? OIDC Provider creation mode: auto
I: Setting up managed OIDC configuration
I: Please run the following command to create a cluster with this oidc config
rosa create cluster --sts --oidc-config-id 233jnu62i9aphpucsj9kueqlkr1vcgra
I: Creating OIDC provider using 'arn:aws:iam::242819244:user/userName'
? Create the OIDC provider? Yes
I: Created OIDC provider with ARN 'arn:aws:iam::242819244:oidc-provider/dvbwgdztaeq9o.cloudfront.net/233jnu62i9aphpucsj9kueqlkr1vcgra'

4.3. Creating an OIDC provider using the CLI

You can create an OIDC provider that is hosted in your AWS account with the Red Hat OpenShift Service on AWS (ROSA) CLI, rosa.

Prerequisites

  • You have installed the latest version of the ROSA CLI.

Procedure

  • To create an OIDC provider, by using an unregistered or a registered OIDC configuration.

    • Unregistered OIDC configurations require you to create the OIDC provider through the cluster. Run the following to create the OIDC provider:

      $ rosa create oidc-provider --mode manual --cluster <cluster_name>
      Note

      When using manual mode, the aws command is printed to the terminal for your review. After reviewing the aws command, you must run it manually. Alternatively, you can specify --mode auto with the rosa create command to run the aws command immediately.

      Command output
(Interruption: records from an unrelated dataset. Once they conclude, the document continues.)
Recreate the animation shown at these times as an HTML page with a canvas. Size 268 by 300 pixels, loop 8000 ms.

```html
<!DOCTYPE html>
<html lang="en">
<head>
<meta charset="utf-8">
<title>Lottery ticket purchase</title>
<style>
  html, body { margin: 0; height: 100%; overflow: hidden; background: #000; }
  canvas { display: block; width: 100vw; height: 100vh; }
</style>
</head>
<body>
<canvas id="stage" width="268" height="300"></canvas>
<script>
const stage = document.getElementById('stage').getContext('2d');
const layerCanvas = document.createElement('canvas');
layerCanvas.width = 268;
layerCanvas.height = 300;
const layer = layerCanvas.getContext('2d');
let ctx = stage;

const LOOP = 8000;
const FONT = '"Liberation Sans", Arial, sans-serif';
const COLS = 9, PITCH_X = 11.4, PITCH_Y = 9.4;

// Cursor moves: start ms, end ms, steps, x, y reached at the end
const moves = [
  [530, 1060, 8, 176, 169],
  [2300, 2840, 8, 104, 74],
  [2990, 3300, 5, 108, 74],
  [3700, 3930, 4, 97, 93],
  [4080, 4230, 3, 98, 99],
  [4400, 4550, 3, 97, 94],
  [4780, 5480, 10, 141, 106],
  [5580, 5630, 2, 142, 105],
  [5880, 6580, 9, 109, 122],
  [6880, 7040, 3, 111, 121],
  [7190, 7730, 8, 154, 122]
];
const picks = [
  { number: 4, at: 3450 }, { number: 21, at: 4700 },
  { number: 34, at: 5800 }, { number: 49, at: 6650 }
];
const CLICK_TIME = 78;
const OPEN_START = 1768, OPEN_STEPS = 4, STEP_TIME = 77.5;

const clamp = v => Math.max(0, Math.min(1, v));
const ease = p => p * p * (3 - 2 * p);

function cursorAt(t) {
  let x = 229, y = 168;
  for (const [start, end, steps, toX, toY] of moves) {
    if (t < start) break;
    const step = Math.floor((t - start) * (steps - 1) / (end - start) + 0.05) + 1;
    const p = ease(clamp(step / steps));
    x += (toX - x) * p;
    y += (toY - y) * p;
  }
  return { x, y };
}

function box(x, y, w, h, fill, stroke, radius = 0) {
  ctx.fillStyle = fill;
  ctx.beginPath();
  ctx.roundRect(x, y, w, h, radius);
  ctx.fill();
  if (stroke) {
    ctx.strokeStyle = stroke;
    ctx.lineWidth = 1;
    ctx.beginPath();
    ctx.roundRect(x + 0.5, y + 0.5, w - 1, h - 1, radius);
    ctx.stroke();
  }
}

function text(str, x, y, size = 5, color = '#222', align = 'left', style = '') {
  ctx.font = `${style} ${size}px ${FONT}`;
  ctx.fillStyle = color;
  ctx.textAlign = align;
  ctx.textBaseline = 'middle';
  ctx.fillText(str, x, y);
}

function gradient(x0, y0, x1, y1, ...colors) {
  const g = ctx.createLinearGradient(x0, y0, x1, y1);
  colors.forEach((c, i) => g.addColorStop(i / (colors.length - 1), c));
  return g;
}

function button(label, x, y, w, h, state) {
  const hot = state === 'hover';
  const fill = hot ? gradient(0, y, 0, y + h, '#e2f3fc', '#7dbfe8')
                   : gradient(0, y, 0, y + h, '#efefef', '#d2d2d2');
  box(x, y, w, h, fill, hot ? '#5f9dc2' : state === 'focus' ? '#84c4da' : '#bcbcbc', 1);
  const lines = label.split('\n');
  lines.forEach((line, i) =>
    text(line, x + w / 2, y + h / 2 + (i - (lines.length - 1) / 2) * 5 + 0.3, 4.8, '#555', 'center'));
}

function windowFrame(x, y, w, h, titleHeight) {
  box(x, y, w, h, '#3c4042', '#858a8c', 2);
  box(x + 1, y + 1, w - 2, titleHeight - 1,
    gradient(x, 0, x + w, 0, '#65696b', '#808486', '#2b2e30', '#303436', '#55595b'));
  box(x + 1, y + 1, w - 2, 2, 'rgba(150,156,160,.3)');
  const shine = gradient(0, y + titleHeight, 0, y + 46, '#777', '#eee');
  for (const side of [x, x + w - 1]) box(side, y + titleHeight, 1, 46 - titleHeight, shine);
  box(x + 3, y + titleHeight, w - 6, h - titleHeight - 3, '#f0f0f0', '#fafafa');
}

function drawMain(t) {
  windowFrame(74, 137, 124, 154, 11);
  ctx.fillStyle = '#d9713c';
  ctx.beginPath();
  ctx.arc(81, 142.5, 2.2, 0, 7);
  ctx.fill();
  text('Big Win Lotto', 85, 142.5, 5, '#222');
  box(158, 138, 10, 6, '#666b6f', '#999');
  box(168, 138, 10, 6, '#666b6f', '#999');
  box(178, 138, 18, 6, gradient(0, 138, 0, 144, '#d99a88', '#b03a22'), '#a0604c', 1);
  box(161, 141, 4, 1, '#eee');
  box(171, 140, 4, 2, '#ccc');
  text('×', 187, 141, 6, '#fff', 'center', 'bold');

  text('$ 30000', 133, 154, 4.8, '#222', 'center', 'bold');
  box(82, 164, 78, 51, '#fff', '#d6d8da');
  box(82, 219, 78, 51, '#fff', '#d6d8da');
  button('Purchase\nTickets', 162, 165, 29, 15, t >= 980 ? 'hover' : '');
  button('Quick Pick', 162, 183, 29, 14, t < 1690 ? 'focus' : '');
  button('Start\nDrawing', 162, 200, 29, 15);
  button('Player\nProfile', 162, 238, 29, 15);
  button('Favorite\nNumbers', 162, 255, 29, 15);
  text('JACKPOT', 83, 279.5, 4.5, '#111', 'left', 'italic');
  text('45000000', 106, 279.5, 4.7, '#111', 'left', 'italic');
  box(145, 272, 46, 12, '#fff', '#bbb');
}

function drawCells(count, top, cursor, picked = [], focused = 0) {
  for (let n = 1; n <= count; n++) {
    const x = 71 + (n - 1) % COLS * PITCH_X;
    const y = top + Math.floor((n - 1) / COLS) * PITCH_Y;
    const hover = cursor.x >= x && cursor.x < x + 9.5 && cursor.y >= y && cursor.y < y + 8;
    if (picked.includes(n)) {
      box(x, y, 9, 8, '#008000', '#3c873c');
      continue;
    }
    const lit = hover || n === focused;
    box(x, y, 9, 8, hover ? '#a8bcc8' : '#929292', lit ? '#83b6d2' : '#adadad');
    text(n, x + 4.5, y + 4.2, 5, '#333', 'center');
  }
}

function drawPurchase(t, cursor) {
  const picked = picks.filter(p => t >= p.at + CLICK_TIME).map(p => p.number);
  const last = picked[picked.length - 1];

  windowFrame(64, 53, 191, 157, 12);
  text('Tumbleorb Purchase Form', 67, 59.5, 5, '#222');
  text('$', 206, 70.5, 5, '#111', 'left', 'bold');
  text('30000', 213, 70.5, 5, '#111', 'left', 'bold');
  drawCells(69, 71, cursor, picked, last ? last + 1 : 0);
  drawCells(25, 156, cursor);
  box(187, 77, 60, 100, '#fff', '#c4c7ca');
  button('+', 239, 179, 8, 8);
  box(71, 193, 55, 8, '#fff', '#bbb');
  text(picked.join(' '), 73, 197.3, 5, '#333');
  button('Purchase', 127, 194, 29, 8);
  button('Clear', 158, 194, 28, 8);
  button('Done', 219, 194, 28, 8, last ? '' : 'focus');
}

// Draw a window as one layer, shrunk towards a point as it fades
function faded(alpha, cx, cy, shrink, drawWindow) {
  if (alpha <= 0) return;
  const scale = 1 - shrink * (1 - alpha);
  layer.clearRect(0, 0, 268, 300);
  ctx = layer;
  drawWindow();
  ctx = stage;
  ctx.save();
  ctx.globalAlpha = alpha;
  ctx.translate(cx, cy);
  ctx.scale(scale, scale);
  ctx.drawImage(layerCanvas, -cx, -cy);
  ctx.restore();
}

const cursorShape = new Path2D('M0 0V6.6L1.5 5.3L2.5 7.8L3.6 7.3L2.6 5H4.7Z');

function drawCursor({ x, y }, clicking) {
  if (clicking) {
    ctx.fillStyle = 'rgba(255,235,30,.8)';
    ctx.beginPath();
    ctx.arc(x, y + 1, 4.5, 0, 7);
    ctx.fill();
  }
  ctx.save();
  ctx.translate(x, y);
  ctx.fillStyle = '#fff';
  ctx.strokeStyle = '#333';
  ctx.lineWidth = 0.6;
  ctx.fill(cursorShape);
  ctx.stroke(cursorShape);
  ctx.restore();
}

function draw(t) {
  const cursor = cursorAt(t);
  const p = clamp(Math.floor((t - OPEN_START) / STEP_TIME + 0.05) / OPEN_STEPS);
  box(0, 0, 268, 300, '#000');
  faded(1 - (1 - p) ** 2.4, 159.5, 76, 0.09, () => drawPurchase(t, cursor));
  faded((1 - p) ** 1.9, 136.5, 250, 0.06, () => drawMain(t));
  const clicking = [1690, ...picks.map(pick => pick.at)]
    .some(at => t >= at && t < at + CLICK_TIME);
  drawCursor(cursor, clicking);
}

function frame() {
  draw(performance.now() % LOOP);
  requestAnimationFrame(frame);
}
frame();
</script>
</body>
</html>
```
      aws iam create-open-id-connect-provider \
      	--url https://oidc.op1.openshiftapps.com/<oidc_config_id> \1
      	--client-id-list openshift sts.<aws_region>.amazonaws.com \
      	--thumbprint-list <thumbprint> 2

      1
      The URL used to reach the OpenID Connect (OIDC) identity provider after the cluster is created.
      2
      The thumbprint is generated automatically when you run the rosa create oidc-provider command. For more information about using thumbprints with AWS Identity and Access Management (IAM) OIDC identity providers, see the AWS documentation.
    • Registered OIDC configurations use an OIDC configuration ID. Run the following command with your OIDC configuration ID:

      $ rosa create oidc-provider --oidc-config-id <oidc_config_id> --mode auto -y

      Command output

      I: Creating OIDC provider using 'arn:aws:iam::4540112244:user/userName'
      I: Created OIDC provider with ARN 'arn:aws:iam::4540112244:oidc-provider/dvbwgdztaeq9o.cloudfront.net/241rh9ql5gpu99d7leokhvkp8icnalpf'

4.4. Additional resources